Shimon Mizrahi, Chairman of Maccabi Tel Aviv Basketball Club: “The Maccabi Tel Aviv Basketball Club is grateful and honored to be able to host such an important event, in our museum, marking the 85th anniversary of the 1936 Berlin Games, United Through Sports. We are a proud people, who will not bow down to anyone else. This welcomed initiative, from the Center for Jewish Impact and the World Zionist Organization facilitating this conference, is greatly appreciated, especially at this time when we are witnessing antisemitic incidents across Europe and the US, harassment of Jews, and various boycotts.”
Yakov Hagoel, Chairman of the World Zionist Organization and Acting Chairman of the Jewish Agency: "The Struggle against Antisemitism is one of the core values of the World Zionist Organization.
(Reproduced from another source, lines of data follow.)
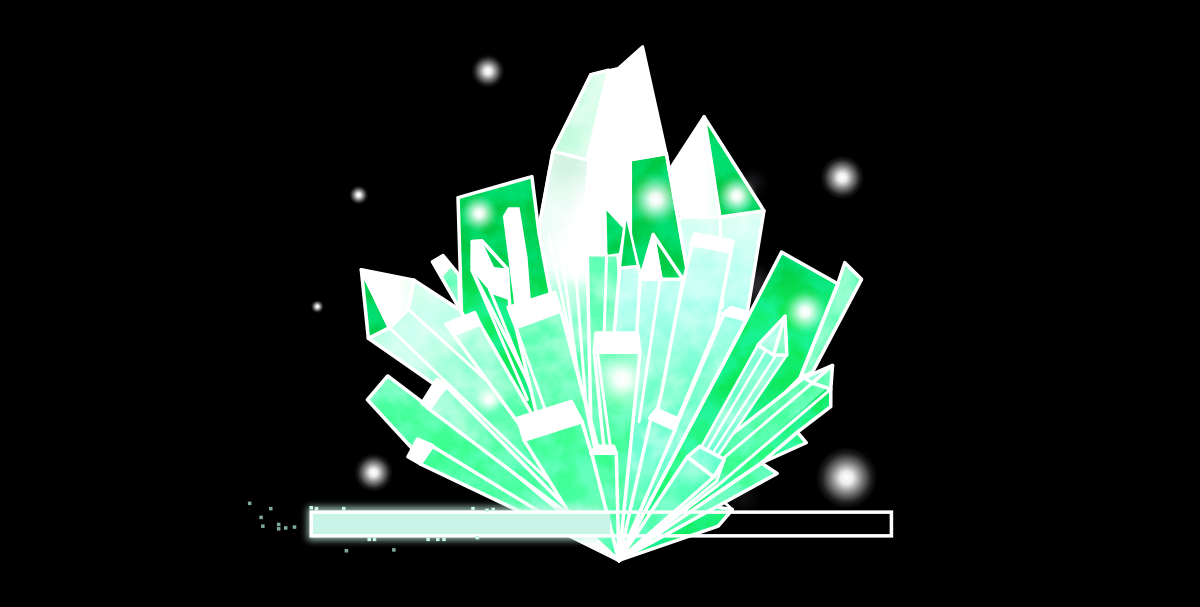
<!DOCTYPE html>
<html lang="en">
<head>
<meta charset="utf-8">
<title>Crystal loading screen</title>
<style>
:root{
  --night:#000;
  --line:#fff;
  --emerald-deep:#00d45a;
  --emerald:#14f078;
  --emerald-bright:#34ff96;
  --mint:#66ffb8;
  --ice:#b9fff2;
  --bar-fill:#c8f5e8;
  --spark:#7fa99d;
}
*{box-sizing:border-box}
html,body{margin:0;width:1200px;height:607px;overflow:hidden;background:var(--night)}
.stage{display:block;width:1200px;height:607px;background:var(--night)}
.crystals{isolation:isolate}
.crystal polygon,.crystal path{stroke:var(--line);stroke-width:4;stroke-linejoin:round;stroke-linecap:round}
.crystal .edge{fill:none;stroke-width:3.4}
.crystal .fine{stroke-width:3}
.crystal .soft{stroke:none}
.emerald{fill:url(#emerald)}
.mint{fill:url(#mint)}
.ice{fill:url(#ice)}
.frost{fill:url(#frost)}
.snow{fill:url(#snow)}
.cap{fill:var(--line)}
.facet{fill:var(--emerald-deep)}
.mottle{mix-blend-mode:overlay;opacity:.24}
.bar-glow{fill:var(--bar-fill);opacity:.75}
.bar-fill{fill:var(--bar-fill)}
.bar-frame{fill:none;stroke:var(--line);stroke-width:4}
.sparks{fill:var(--spark)}
.sparks .lit{fill:var(--bar-fill)}
</style>
</head>
<body>
<svg class="stage" viewBox="0 0 1365 691" preserveAspectRatio="none" role="img" aria-label="Glowing green crystal cluster with a half-filled loading bar">
<defs>
  <linearGradient id="emerald" gradientUnits="userSpaceOnUse" x1="0" y1="200" x2="0" y2="640">
    <stop offset="0" stop-color="var(--emerald-deep)"/><stop offset=".22" stop-color="var(--emerald-deep)"/><stop offset=".36" stop-color="var(--emerald)"/><stop offset=".55" stop-color="#10ec70"/><stop offset=".75" stop-color="var(--emerald-bright)"/><stop offset="1" stop-color="#0bea70"/>
  </linearGradient>
  <linearGradient id="mint" gradientUnits="userSpaceOnUse" x1="0" y1="300" x2="0" y2="640">
    <stop offset="0" stop-color="#7dffc4"/><stop offset=".3" stop-color="#7affc2"/><stop offset=".65" stop-color="#48ffa2"/><stop offset=".85" stop-color="var(--mint)"/><stop offset="1" stop-color="var(--emerald-bright)"/>
  </linearGradient>
  <linearGradient id="ice" gradientUnits="userSpaceOnUse" x1="0" y1="240" x2="0" y2="610">
    <stop offset="0" stop-color="#e2fff6"/><stop offset=".28" stop-color="var(--ice)"/><stop offset=".55" stop-color="#86ffd2"/><stop offset=".75" stop-color="#88ffdc"/><stop offset="1" stop-color="#4cffa8"/>
  </linearGradient>
  <linearGradient id="frost" gradientUnits="userSpaceOnUse" x1="420" y1="330" x2="660" y2="560">
    <stop offset="0" stop-color="#aeffd6"/><stop offset=".2" stop-color="#d8fff4"/><stop offset=".5" stop-color="#96ffd2"/><stop offset=".8" stop-color="#48ffa4"/><stop offset="1" stop-color="var(--mint)"/>
  </linearGradient>
  <linearGradient id="snow" gradientUnits="userSpaceOnUse" x1="0" y1="170" x2="0" y2="600">
    <stop offset="0" stop-color="#d2f2e0"/><stop offset=".14" stop-color="#ecfdf6"/><stop offset=".3" stop-color="#f6fffc"/><stop offset=".42" stop-color="#a8ffdc"/><stop offset=".6" stop-color="var(--mint)"/><stop offset="1" stop-color="var(--emerald-bright)"/>
  </linearGradient>
  <linearGradient id="tip" x1="0" y1="0" x2="1" y2="0">
    <stop offset="0" stop-color="#ccfce2"/><stop offset="1" stop-color="#dcffec"/>
  </linearGradient>
  <linearGradient id="tip-white" x1="0" y1="0" x2="1" y2="0">
    <stop offset="0" stop-color="#fff"/><stop offset=".7" stop-color="#fff"/><stop offset="1" stop-color="#eafff4"/>
  </linearGradient>
  <radialGradient id="orb-light">
    <stop offset="0" stop-color="#fff"/><stop offset=".2" stop-color="#fff" stop-opacity=".93"/><stop offset=".5" stop-color="#fff" stop-opacity=".5"/><stop offset=".8" stop-color="#fff" stop-opacity=".12"/><stop offset="1" stop-color="#fff" stop-opacity="0"/>
  </radialGradient>
  <circle id="orb" r="10" fill="url(#orb-light)"/>
  <rect id="spark" width="4" height="4"/>
  <clipPath id="cluster-outline">
    <polygon points="411,307 471,319 523,353 492,298 504,291 522,313 521,225 605,201 613,265 629,172 672,85 703,78 731,53 758,175 762,193 801,133 869,240 850,356 889,287 953,323 961,299 980,318 924,424 915,430 947,416 945,463 907,492 917,504 866,527 884,539 824,572 833,580 817,599 704,638 595,584 478,528 464,520 472,512 418,455 441,428 482,457 495,438 419,385"/>
  </clipPath>
  <filter id="mottle-noise" x="0" y="0" width="1" height="1" color-interpolation-filters="sRGB">
    <feTurbulence type="fractalNoise" baseFrequency=".035" numOctaves="5" seed="8"/>
    <feColorMatrix values="2.6 0 0 0 -.8  2.6 0 0 0 -.8  2.6 0 0 0 -.8  0 0 0 0 1"/>
  </filter>
  <filter id="bar-blur" x="-.1" y="-1" width="1.2" height="3"><feGaussianBlur stdDeviation="4"/></filter>
  <filter id="haze" x="-.5" y="-.5" width="2" height="2"><feGaussianBlur stdDeviation="7"/></filter>
</defs>

<g class="crystals">
  <rect width="1365" height="691" fill="var(--night)"/>

  <g id="dust" fill="#8d8796" filter="url(#haze)">
    <ellipse cx="861" cy="326" rx="7" ry="18" opacity=".5"/>
    <ellipse cx="855" cy="208" rx="8" ry="6" opacity=".5"/>
    <ellipse cx="846" cy="568" rx="10" ry="5" opacity=".3"/>
  </g>

  <g class="crystal" id="right-tower">
    <polygon class="ice" points="775,247 869,240 850,356 704,638 740,300"/>
    <polygon fill="url(#tip-white)" points="762,193 801,133 819,247 775,247"/>
    <polygon class="facet" points="801,133 869,240 819,247"/>
    <path class="edge" d="M819 247L822 350"/>
  </g>

  <g class="crystal" id="main-tower">
    <polygon class="snow" points="629,172 668,182 717,182 782,310 704,638 640,400 612,265"/>
    <polygon class="emerald" points="717,182 758,175 782,310 745,420 717,300"/>
    <polygon fill="url(#tip)" points="629,172 672,85 692,80 668,182"/>
    <polygon class="cap soft" points="650,235 685,200 685,320 640,320 632,275" filter="url(#haze)"/>
    <polygon class="cap soft" points="692,80 703,78 731,53 758,175 717,182 717,264 690,240 690,292 660,292 668,182"/>
    <path class="edge" d="M612 265L629 172L672 85L703 78L731 53L758 175L782 310M717 182L758 175"/>
  </g>

  <g class="crystal" id="left-slab">
    <polygon class="emerald" points="521,225 605,201 613,265 628,345 704,638 525,356"/>
    <polygon class="cap soft" points="572,246 578,236 591,236 600,292 604,342 585,348"/>
  </g>

  <g class="crystal" id="left-sliver">
    <polygon class="mint" points="492,298 504,291 522,313 523,352"/>
    <polygon class="cap soft" points="492,298 504,291 514,303 503,316"/>
  </g>

  <g class="crystal" id="right-slab">
    <polygon class="mint" points="961,299 980,318 924,424 910,430 953,323"/>
    <polygon class="emerald" points="889,287 953,323 910,430 704,638 843,376"/>
  </g>

  <g class="crystal" id="back-shards">
    <polygon class="mint" points="668,290 703,290 712,420 704,638 672,480"/>
    <polygon class="facet soft" points="690,240 709,260 704,288 691,290"/>
    <path class="edge" d="M624 268L660 435M638 285L662 460M653 285L668 480M690 290L687 390"/>
    <polygon class="ice" points="705,305 726,303 748,400 704,638 690,480"/>
    <polygon class="facet fine" points="712,242 705,305 726,303"/>
  </g>

  <g class="crystal" id="right-column">
    <polygon class="ice" points="787,278 832,284 815,372 704,638 760,400"/>
    <polygon class="cap" points="790,266 834,275 831,287 786,278"/>
    <polygon class="ice" points="823,358 850,362 704,638"/>
    <polygon class="cap" points="822,357 832,350 851,356 848,364"/>
  </g>

  <g class="crystal" id="center-spike">
    <polygon class="ice" points="728,318 777,318 752,450 704,638 722,420"/>
    <polygon class="emerald" points="743,267 777,318 752,318"/>
    <polygon class="cap" points="743,267 728,318 752,318"/>
    <path class="edge" d="M751 318L727 480"/>
  </g>

  <g class="crystal" id="left-spike">
    <polygon class="emerald" points="537,275 548,274 577,306 580,350 660,540 704,638 537,308"/>
    <polygon class="cap soft" points="537,275 548,274 562,304 579,306 580,342 560,335 537,308"/>
    <path class="edge" d="M548 274L577 306M537 308L600 455M557 330L614 468"/>
  </g>

  <g class="crystal" id="left-point">
    <polygon class="frost" points="443,373 464,352 471,319 523,353 600,470 704,638 495,438 419,385"/>
    <polygon class="facet" points="411,307 443,373 419,385"/>
    <polygon fill="url(#tip-white)" points="411,307 471,319 464,352 443,373"/>
    <path class="edge" d="M464 352L600 475M443 373L660 582"/>
  </g>

  <g class="crystal" id="left-low-block">
    <polygon class="mint" points="441,428 418,455 472,514 650,600 704,638 560,518"/>
    <polygon class="frost" points="508,440 486,464 650,588 704,638"/>
    <polygon class="cap" points="497,432 508,438 489,465 480,459"/>
  </g>

  <g class="crystal" id="left-low-bar">
    <polygon class="mint" points="478,528 492,508 704,638 595,584"/>
    <polygon class="cap" points="464,520 475,500 492,507 478,528"/>
  </g>

  <g class="crystal" id="left-mid-column">
    <polygon class="frost" points="516,381 546,369 610,480 704,638"/>
    <polygon class="cap" points="507,369 540,356 546,369 516,381"/>
  </g>

  <g class="crystal" id="left-inner-column">
    <polygon class="mint" points="587,373 638,354 665,455 704,638 610,470"/>
    <polygon class="cap" points="578,350 631,333 638,354 587,373"/>
    <path class="edge" d="M587 373L620 466"/>
  </g>

  <g class="crystal" id="center-column">
    <polygon class="mint" points="676,401 728,401 716,520 704,638 686,500"/>
    <polygon class="cap" points="678,379 725,379 728,401 676,401"/>
    <path class="edge" d="M680 404L694 506M662 440L680 508"/>
  </g>

  <g class="crystal" id="front-left-block">
    <polygon class="mint" points="596,501 662,480 686,560 704,638 650,588"/>
    <polygon class="cap" points="589,476 650,457 662,480 596,501"/>
  </g>

  <g class="crystal" id="front-center-block">
    <polygon class="mint" points="673,516 701,516 704,638"/>
    <polygon class="cap" points="672,516 678,508 698,508 701,516"/>
  </g>

  <g class="crystal" id="front-right-block">
    <polygon class="ice" points="741,474 768,489 704,638"/>
    <polygon class="cap" points="739,476 747,466 772,477 768,489"/>
    <path class="edge" d="M843 376L704 638"/>
  </g>

  <g class="crystal" id="right-low-shards">
    <polygon class="emerald" points="833,580 817,599 704,638 780,572"/>
    <polygon class="emerald" points="907,492 917,504 866,527 780,572"/>
    <polygon class="mint" points="866,527 884,539 824,572 704,638"/>
    <path class="edge" d="M824 572L833 580"/>
    <polygon class="emerald" points="915,430 945,443 945,463 907,492 866,527 704,638 800,520"/>
    <polygon class="mint soft" points="915,430 940,442 816,553 704,638 800,520"/>
    <polygon class="ice" points="947,416 915,430 924,436"/>
    <polygon class="mint" points="947,416 924,436 945,443"/>
    <path class="edge" d="M915 430L808 514M924 436L820 524M945 443L816 553L704 638M924 436L945 443"/>
  </g>

  <g class="crystal" id="right-spike">
    <polygon class="ice fine" points="862,393 880,404 895,404 816,520 796,512"/>
    <polygon class="ice" points="893,360 862,393 880,404"/>
    <polygon class="mint" points="893,360 880,404 895,404"/>
    <path class="edge fine" d="M871 399L803 514M883 404L810 517"/>
  </g>

  <g class="crystal" id="front-right-column">
    <polygon class="ice" points="782,520 812,543 704,638"/>
    <polygon class="ice" points="782,520 796,508 824,523 812,543"/>
    <path class="edge" d="M824 523L815 548L704 638"/>
  </g>

  <g class="mottle" clip-path="url(#cluster-outline)">
    <rect x="400" y="45" width="590" height="600" filter="url(#mottle-noise)"/>
  </g>
</g>

<g id="loading-bar">
  <rect class="bar-glow" x="350" y="577" width="335" height="38" filter="url(#bar-blur)"/>
  <rect class="bar-fill" x="354" y="583" width="340" height="26"/>
  <rect class="bar-frame" x="354" y="583" width="660" height="27"/>
</g>

<g class="sparks">
  <use href="#spark" x="282" y="571"/><use href="#spark" x="306" y="577"/><use href="#spark" x="295" y="587"/><use href="#spark" x="297" y="597"/>
  <use href="#spark" x="315" y="595"/><use href="#spark" x="315" y="600"/><use href="#spark" x="323" y="599"/><use href="#spark" x="333" y="598"/>
  <use href="#spark" x="392" y="625"/><use href="#spark" x="446" y="624"/>
  <g class="lit">
    <use href="#spark" x="352" y="576"/><use href="#spark" x="358" y="577"/><use href="#spark" x="389" y="577"/><use href="#spark" x="536" y="577"/><use href="#spark" x="552" y="579"/><use href="#spark" x="559" y="578"/>
    <use href="#spark" x="418" y="612"/><use href="#spark" x="424" y="612"/><use href="#spark" x="485" y="612"/><use href="#spark" x="496" y="612"/><use href="#spark" x="503" y="612"/><use href="#spark" x="541" y="610"/>
  </g>
</g>

<g id="light-orbs">
  <use href="#orb" transform="translate(555 81) scale(1.9)"/>
  <use href="#orb" transform="translate(408 222) scale(1.1)"/>
  <use href="#orb" transform="translate(361 349) scale(.75)"/>
  <use href="#orb" transform="translate(425 538) scale(2.2)"/>
  <use href="#orb" transform="translate(958 202) scale(2.5)"/>
  <use href="#orb" transform="translate(963 544) scale(3.5)"/>
  <use href="#orb" transform="translate(545 243) scale(2.2)"/>
  <use href="#orb" transform="translate(746 227) scale(3.1)"/>
  <use href="#orb" transform="translate(838 223) scale(2.4)"/>
  <use href="#orb" transform="translate(916 355) scale(2.6)"/>
  <use href="#orb" transform="translate(708 432) scale(3.8)"/>
  <use href="#orb" transform="translate(556 455) scale(1.8)"/>
</g>
</svg>
</body>
</html>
Our partnership with the Center for Jewish Impact and Maccabi Tel Aviv greatly expands our international reach, further connecting Jewish communities in Europe to Israel and increasing Jewish identity and pride in the fight against antisemitism."